TASK BRIEF:
Where the string "paper" occurs in a line of the data below, that line should be copied.

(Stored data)
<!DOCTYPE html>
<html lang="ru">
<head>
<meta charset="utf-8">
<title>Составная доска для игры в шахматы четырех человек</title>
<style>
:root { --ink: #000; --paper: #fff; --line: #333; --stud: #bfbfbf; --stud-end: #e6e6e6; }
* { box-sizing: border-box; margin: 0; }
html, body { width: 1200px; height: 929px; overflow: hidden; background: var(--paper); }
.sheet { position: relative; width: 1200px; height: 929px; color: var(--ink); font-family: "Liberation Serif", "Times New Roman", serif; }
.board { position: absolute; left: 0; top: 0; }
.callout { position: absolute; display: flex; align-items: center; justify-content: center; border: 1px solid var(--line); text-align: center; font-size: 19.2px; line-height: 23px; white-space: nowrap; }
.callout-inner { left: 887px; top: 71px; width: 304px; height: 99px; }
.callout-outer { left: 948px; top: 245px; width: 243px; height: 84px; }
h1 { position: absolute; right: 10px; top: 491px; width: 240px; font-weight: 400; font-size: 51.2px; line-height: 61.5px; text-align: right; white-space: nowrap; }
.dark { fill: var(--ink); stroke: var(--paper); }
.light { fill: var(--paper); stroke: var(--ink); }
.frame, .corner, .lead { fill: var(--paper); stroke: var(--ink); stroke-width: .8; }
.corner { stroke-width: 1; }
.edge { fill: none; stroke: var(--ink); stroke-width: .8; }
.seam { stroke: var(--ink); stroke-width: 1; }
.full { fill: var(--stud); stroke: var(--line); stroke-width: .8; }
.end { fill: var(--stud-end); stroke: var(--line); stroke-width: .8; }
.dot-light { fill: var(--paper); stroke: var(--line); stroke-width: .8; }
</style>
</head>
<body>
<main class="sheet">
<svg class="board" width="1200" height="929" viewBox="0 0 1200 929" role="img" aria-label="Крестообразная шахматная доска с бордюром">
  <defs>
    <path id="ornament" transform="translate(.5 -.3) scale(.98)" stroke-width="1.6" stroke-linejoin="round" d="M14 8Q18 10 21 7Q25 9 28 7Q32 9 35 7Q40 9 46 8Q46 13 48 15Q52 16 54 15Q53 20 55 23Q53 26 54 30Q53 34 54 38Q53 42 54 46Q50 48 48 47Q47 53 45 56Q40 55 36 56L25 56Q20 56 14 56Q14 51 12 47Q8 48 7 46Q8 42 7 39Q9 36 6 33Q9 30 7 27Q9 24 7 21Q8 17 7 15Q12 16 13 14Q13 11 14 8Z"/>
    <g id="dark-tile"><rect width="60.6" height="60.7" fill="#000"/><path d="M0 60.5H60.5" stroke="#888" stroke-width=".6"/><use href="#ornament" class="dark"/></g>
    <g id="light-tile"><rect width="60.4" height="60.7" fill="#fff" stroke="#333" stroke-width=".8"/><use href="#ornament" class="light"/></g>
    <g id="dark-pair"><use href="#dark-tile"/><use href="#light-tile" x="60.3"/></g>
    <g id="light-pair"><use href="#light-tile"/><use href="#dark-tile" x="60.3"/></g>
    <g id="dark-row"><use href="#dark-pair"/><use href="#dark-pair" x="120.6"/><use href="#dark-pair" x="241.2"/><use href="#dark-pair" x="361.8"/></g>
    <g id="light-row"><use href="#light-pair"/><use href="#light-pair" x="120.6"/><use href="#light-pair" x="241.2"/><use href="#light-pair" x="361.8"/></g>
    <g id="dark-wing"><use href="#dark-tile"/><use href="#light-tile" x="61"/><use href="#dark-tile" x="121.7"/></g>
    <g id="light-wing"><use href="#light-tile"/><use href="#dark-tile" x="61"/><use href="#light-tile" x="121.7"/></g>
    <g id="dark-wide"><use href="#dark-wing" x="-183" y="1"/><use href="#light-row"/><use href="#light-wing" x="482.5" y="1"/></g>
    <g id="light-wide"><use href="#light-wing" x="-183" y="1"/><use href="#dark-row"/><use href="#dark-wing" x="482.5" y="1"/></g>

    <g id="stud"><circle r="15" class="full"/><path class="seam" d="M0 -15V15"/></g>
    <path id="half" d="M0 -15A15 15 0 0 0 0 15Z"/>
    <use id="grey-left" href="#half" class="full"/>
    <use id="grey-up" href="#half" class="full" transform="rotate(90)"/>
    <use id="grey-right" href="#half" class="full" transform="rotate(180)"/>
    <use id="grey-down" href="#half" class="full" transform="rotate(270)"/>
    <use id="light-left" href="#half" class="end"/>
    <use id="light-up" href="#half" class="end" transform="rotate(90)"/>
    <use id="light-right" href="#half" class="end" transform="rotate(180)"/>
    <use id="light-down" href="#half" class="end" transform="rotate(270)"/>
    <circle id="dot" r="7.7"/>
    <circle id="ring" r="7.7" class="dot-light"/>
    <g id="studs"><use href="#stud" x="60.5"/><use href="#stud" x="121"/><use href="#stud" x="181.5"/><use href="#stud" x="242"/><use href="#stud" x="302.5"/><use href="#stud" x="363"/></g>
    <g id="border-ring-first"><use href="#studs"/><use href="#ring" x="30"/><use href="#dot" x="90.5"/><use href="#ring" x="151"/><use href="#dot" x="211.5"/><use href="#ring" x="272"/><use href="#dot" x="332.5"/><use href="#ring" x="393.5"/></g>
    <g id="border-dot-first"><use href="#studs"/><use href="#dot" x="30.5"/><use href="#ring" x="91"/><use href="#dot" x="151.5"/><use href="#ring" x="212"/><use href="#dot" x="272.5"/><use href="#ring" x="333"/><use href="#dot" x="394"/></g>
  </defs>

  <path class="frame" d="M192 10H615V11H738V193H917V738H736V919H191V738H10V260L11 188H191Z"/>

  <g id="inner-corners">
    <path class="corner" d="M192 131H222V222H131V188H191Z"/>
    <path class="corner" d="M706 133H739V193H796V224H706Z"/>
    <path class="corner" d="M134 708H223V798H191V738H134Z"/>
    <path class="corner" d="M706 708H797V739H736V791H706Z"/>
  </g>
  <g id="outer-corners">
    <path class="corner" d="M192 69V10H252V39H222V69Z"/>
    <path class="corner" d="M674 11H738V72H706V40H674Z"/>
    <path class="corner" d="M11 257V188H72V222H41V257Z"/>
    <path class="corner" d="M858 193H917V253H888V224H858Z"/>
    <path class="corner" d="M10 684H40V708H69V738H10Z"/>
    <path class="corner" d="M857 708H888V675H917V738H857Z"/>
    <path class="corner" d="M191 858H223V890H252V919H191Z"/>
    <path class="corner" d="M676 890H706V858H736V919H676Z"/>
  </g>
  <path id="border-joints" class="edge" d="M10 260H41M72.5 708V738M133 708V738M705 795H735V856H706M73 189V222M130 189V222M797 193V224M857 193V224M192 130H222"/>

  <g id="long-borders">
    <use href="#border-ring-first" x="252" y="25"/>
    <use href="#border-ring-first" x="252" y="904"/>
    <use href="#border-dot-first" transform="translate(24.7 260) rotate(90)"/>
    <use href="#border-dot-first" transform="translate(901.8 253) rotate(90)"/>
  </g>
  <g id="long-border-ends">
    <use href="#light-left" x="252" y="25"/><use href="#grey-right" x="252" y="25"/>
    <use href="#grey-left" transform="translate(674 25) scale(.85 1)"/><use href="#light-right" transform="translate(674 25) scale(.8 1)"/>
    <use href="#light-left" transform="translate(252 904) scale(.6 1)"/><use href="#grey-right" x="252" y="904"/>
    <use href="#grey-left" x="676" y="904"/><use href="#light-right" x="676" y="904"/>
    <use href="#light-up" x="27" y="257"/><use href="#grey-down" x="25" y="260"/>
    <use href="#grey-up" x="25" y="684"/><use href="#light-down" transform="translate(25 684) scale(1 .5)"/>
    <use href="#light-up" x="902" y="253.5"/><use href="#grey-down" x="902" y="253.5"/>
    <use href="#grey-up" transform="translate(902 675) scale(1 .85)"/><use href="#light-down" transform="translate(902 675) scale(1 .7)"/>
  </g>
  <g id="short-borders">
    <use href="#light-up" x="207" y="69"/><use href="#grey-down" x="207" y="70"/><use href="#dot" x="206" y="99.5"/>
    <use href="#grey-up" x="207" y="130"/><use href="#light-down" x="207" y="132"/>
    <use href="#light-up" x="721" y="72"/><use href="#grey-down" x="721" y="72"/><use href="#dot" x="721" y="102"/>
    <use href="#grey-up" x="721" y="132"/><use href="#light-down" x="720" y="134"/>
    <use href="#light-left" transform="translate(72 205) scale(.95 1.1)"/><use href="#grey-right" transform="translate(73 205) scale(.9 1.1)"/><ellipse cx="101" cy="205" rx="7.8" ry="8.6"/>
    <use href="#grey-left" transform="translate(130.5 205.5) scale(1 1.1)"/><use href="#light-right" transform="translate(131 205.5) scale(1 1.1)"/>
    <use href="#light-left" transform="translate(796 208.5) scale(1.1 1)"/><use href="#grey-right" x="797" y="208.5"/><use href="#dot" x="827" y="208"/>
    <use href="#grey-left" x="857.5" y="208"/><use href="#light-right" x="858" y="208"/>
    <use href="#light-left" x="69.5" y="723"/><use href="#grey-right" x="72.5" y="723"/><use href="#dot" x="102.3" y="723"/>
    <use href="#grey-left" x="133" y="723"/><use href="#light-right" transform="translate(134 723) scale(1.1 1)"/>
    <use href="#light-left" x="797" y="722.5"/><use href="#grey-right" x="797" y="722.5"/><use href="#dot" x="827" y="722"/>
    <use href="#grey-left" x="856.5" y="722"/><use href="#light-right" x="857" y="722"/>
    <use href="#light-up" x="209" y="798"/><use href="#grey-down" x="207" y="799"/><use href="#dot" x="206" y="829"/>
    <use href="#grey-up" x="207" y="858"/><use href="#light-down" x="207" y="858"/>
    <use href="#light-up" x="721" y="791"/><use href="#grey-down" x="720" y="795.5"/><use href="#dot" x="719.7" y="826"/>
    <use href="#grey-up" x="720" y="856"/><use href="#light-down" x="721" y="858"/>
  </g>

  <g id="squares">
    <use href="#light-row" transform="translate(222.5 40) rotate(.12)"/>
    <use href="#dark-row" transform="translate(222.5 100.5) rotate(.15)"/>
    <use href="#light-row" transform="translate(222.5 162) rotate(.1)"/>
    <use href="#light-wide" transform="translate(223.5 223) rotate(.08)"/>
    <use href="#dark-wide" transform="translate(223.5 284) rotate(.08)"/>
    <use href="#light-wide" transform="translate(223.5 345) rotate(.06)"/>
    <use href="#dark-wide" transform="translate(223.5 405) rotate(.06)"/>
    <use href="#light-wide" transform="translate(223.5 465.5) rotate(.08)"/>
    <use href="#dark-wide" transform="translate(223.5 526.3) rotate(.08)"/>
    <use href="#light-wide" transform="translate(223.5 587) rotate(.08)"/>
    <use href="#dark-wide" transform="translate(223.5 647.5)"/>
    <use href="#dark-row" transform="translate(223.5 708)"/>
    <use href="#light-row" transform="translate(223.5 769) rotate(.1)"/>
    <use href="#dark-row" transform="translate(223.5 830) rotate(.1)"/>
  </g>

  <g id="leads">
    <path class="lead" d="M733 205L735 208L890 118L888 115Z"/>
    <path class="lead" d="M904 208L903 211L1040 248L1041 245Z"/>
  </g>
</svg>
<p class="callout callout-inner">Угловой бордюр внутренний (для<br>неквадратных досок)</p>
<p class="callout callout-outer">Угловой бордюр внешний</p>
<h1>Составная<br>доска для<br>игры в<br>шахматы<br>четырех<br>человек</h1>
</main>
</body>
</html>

...

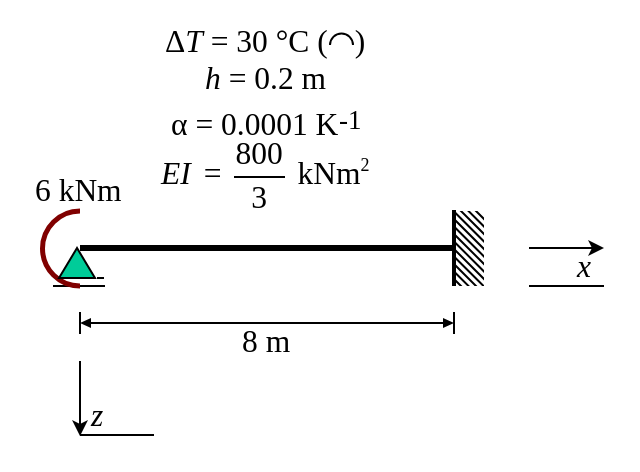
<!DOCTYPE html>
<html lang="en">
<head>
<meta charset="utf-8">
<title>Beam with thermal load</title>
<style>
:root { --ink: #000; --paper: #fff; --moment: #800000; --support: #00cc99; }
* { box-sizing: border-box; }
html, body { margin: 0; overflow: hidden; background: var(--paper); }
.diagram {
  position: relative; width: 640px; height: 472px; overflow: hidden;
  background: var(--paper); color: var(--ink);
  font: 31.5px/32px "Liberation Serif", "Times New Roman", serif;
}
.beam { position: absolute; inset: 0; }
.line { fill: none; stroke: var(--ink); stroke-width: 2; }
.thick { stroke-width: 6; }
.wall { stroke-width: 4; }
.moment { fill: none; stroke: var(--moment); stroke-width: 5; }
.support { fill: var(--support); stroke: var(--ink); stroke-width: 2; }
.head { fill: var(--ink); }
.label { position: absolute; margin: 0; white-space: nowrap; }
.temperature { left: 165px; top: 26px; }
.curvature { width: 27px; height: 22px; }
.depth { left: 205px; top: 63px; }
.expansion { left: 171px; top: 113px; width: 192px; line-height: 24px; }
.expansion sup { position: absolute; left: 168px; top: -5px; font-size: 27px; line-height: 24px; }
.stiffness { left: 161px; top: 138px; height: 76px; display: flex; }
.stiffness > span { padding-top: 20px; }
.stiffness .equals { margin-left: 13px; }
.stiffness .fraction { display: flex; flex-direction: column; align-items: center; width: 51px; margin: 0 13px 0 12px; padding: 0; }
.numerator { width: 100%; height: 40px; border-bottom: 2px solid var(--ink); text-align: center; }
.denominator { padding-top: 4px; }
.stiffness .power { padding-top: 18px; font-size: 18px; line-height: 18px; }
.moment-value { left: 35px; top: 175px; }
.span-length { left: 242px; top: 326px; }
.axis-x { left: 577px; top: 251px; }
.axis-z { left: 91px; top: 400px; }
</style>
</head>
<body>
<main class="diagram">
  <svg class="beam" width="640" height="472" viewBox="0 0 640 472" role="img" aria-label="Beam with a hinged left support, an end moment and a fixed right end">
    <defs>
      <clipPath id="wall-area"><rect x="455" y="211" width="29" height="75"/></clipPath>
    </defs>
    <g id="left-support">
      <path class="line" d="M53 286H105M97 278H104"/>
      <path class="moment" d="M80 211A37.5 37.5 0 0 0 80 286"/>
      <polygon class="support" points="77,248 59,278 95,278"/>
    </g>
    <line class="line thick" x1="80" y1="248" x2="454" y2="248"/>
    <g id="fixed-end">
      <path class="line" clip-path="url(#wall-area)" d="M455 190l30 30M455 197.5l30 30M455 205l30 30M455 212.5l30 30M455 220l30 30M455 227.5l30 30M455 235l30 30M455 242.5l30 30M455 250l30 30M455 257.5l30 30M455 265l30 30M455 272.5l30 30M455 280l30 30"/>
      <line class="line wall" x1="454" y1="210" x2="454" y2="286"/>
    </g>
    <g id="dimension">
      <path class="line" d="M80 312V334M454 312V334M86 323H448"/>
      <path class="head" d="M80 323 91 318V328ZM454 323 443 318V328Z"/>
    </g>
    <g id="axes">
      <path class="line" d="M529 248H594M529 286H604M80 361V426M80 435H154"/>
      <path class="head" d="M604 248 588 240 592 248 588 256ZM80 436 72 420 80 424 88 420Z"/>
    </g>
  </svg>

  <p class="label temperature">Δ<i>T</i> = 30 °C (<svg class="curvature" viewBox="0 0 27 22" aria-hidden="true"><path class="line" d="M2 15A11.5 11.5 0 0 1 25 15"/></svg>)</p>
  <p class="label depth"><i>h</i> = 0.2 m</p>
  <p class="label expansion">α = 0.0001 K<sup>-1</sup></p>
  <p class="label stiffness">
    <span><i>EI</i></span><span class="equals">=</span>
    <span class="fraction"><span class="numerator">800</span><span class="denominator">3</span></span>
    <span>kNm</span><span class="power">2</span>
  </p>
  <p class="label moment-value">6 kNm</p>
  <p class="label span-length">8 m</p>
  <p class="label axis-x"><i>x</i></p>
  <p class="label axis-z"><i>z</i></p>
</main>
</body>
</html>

RESULT OF THE EXERCISE:
:root { --ink: #000; --paper: #fff; --line: #333; --stud: #bfbfbf; --stud-end: #e6e6e6; }
html, body { width: 1200px; height: 929px; overflow: hidden; background: var(--paper); }
.dark { fill: var(--ink); stroke: var(--paper); }
.light { fill: var(--paper); stroke: var(--ink); }
.frame, .corner, .lead { fill: var(--paper); stroke: var(--ink); stroke-width: .8; }
.dot-light { fill: var(--paper); stroke: var(--line); stroke-width: .8; }
:root { --ink: #000; --paper: #fff; --moment: #800000; --support: #00cc99; }
html, body { margin: 0; overflow: hidden; background: var(--paper); }
  background: var(--paper); color: var(--ink);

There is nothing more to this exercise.